Time will tell if he can seal the deal through his performance in this Friday’s leaders’ debate and in Monday’s Great Shoot-Out. He should have fun with the B.C. Liberals’ “bobbing molar”, as he also remembers that, in politics, no one’s ever bulletproof.
Apr 23, 2013 at 5:16pm
Sounds like Martyn is looking for a cushy job in the Premier's Office if Dix is elected.
Apr 23, 2013 at 5:35pm
Yes Ray, a axe to grind after getting tossed out.
Apr 23, 2013 at 5:44pm
Looks like Geoff Plant has got a bee in a bonnet about Brown writing for the Straight. Boo hoo....at least Brown has some integrity calling out this wretched government. Unlike yourself. Can't wait for the BC Rail inquiry....How about you Plant??

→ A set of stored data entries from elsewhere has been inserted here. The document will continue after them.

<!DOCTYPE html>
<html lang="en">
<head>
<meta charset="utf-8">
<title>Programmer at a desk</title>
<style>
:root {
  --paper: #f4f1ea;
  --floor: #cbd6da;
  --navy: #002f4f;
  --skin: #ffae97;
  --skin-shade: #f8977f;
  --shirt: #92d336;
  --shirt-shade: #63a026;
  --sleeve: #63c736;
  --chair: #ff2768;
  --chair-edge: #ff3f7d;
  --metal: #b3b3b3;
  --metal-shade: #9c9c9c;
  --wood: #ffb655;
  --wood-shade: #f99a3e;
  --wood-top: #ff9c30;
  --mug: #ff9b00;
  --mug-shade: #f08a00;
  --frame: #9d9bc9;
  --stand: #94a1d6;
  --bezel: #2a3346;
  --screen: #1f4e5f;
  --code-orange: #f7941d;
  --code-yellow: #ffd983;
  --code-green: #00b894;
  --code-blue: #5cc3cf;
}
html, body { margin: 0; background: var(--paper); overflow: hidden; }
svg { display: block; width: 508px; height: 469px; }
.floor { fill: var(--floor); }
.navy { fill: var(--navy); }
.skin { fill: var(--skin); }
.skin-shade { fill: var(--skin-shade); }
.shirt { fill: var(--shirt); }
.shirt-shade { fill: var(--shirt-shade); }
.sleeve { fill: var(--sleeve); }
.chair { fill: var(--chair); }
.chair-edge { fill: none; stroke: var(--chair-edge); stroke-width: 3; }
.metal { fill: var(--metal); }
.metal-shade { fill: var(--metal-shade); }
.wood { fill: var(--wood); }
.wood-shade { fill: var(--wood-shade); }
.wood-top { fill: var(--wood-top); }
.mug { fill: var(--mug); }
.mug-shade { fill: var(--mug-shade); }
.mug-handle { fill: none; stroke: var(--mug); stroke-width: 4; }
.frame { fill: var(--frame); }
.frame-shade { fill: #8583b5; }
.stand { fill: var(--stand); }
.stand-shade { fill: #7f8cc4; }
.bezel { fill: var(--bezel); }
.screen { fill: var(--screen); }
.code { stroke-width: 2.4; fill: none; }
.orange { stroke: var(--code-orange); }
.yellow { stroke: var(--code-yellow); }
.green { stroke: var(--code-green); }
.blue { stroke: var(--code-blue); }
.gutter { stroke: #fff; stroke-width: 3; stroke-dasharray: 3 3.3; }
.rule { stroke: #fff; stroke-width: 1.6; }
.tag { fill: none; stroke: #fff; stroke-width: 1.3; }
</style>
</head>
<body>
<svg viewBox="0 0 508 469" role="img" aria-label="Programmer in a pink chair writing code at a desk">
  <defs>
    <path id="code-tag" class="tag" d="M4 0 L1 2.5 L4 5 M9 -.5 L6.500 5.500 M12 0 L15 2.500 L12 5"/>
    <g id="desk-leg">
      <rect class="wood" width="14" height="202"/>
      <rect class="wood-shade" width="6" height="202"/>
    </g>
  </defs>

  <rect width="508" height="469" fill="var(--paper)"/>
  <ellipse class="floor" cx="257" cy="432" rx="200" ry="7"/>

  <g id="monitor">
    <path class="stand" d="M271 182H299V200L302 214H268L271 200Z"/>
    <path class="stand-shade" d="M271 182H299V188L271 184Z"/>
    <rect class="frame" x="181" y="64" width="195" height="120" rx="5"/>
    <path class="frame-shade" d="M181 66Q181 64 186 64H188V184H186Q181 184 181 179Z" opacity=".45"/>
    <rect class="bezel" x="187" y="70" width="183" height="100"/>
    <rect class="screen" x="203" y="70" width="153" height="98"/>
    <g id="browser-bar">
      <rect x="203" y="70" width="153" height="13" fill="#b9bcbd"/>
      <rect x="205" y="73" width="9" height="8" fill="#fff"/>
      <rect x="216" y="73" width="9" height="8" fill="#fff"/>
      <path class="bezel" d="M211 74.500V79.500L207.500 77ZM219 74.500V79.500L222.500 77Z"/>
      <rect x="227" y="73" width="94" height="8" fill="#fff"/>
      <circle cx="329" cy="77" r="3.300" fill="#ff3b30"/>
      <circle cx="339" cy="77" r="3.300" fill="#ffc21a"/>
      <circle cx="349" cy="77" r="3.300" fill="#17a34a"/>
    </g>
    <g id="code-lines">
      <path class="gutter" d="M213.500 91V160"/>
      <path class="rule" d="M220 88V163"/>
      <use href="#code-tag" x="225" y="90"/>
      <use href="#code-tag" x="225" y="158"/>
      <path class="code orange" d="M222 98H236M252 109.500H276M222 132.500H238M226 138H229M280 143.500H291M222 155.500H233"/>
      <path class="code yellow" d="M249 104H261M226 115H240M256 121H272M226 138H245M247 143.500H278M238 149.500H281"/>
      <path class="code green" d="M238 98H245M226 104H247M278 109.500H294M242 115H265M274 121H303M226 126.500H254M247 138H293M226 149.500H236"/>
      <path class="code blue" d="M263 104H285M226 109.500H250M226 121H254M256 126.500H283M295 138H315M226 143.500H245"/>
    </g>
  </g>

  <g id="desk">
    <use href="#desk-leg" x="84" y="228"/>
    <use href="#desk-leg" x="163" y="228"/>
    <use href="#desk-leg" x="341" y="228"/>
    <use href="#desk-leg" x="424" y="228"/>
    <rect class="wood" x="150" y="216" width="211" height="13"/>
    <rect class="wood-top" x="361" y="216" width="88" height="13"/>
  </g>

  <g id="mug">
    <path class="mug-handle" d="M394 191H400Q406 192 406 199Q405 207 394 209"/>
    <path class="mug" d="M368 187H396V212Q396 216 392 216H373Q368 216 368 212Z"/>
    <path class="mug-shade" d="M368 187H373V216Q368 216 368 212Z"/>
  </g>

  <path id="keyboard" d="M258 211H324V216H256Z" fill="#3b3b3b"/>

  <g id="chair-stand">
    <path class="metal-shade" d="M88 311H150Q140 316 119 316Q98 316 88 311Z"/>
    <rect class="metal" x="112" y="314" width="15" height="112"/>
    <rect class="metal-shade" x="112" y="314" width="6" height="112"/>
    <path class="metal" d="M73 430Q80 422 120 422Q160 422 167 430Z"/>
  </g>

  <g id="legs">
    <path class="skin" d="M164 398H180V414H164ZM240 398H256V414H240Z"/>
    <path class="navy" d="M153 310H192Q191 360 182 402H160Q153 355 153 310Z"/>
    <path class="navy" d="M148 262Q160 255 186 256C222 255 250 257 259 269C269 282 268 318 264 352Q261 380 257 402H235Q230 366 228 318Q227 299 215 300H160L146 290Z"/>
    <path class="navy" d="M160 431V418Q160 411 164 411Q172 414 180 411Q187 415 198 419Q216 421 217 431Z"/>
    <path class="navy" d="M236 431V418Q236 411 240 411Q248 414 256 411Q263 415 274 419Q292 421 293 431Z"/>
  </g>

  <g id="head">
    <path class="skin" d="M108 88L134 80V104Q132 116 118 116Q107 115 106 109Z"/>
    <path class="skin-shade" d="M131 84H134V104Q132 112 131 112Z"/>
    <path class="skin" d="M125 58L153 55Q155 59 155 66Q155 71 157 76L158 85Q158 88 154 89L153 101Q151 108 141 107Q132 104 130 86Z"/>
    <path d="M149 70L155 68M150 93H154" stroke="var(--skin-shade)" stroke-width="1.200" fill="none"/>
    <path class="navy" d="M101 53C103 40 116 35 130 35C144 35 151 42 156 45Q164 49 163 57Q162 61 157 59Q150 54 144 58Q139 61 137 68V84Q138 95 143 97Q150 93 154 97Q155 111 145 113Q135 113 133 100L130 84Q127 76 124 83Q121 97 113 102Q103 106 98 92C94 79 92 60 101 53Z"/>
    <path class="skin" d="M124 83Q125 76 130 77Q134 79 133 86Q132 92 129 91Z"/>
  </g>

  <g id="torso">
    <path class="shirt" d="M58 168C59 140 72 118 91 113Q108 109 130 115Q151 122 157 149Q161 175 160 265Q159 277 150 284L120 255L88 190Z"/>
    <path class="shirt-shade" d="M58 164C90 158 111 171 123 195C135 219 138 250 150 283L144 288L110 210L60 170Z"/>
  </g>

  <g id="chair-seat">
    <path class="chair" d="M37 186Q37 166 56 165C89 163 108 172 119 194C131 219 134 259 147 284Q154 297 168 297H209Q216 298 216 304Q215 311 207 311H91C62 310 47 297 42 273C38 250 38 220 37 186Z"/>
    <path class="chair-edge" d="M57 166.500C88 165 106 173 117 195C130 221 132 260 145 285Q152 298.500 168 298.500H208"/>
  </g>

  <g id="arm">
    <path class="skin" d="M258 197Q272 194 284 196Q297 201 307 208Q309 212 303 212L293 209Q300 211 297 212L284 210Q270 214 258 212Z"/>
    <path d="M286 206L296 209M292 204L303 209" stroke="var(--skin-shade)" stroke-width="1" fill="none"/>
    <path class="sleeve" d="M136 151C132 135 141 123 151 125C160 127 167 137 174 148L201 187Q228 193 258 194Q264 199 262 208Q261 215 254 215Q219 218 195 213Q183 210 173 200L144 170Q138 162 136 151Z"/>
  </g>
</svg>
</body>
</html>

Roger Ebert Fan
Apr 24, 2013 at 9:10am
AS a BC teacher, I am antipating BC's Education system and its teachers, and by extension, students to be attacked in some kind of political gambit to create a left-right split.
It will fail-miserably-but it will do further damage to the great system of education we have and Bc kids will further suffer due to fruitless politics.
Be the Change
Apr 24, 2013 at 11:09am
it really is getting to be a dog and pony show..the liberals clearly are not focusing on issues, which
must be addressed after being left on the side lines for years.. healthcare,e ducation, families, municpal
issues...forgotten, while they have focused on corp-
orate dealings to bring profit to BC, which until,
now other the the construction boom has not happened.
By the way, how is it we are in debt to %0+ billion, when BC had an unprecedented construction boom?
Apr 24, 2013 at 12:33pm
Are you fucking kidding me Martyn Brown?
It was you fucking incompetents with that Drunk Driver that ran up the fucking Debt.
It was you guys when your guy was running this Province into Debt that awarded PPP Above Market Rates to be paid for by us the BC Residents to Private for Profit Corporations.
It was you guys that conducted the BC Rail 99 year 'Lease' that deserves a Royal Commission in itself.
It was you guys that brought the Debt ridden dubious little pay off Olympics.
It was you guys when in power that were responsible for most if not all the crap we now face.
I no fan of Crusty but she's not responsible as much as the old guard are.
At least the NDP won't be into massive Corporate Welfare.
Apr 24, 2013 at 2:34pm
Martyn Brown wants a job with the party that is likely to hold power for the next two terms.
Apr 24, 2013 at 4:57pm
I don't care if the author is Martyn Brown or Martin Bormann..it's bang-on.
Get over it.
Apr 24, 2013 at 10:56pm
Martyn Brown was a key player within the Premier's office that was the centre of the Campbell culture of arrogance and deceit that has brought the BC Liberals to their demise. Voters will not distinguish between the Campbell and Clark regimes.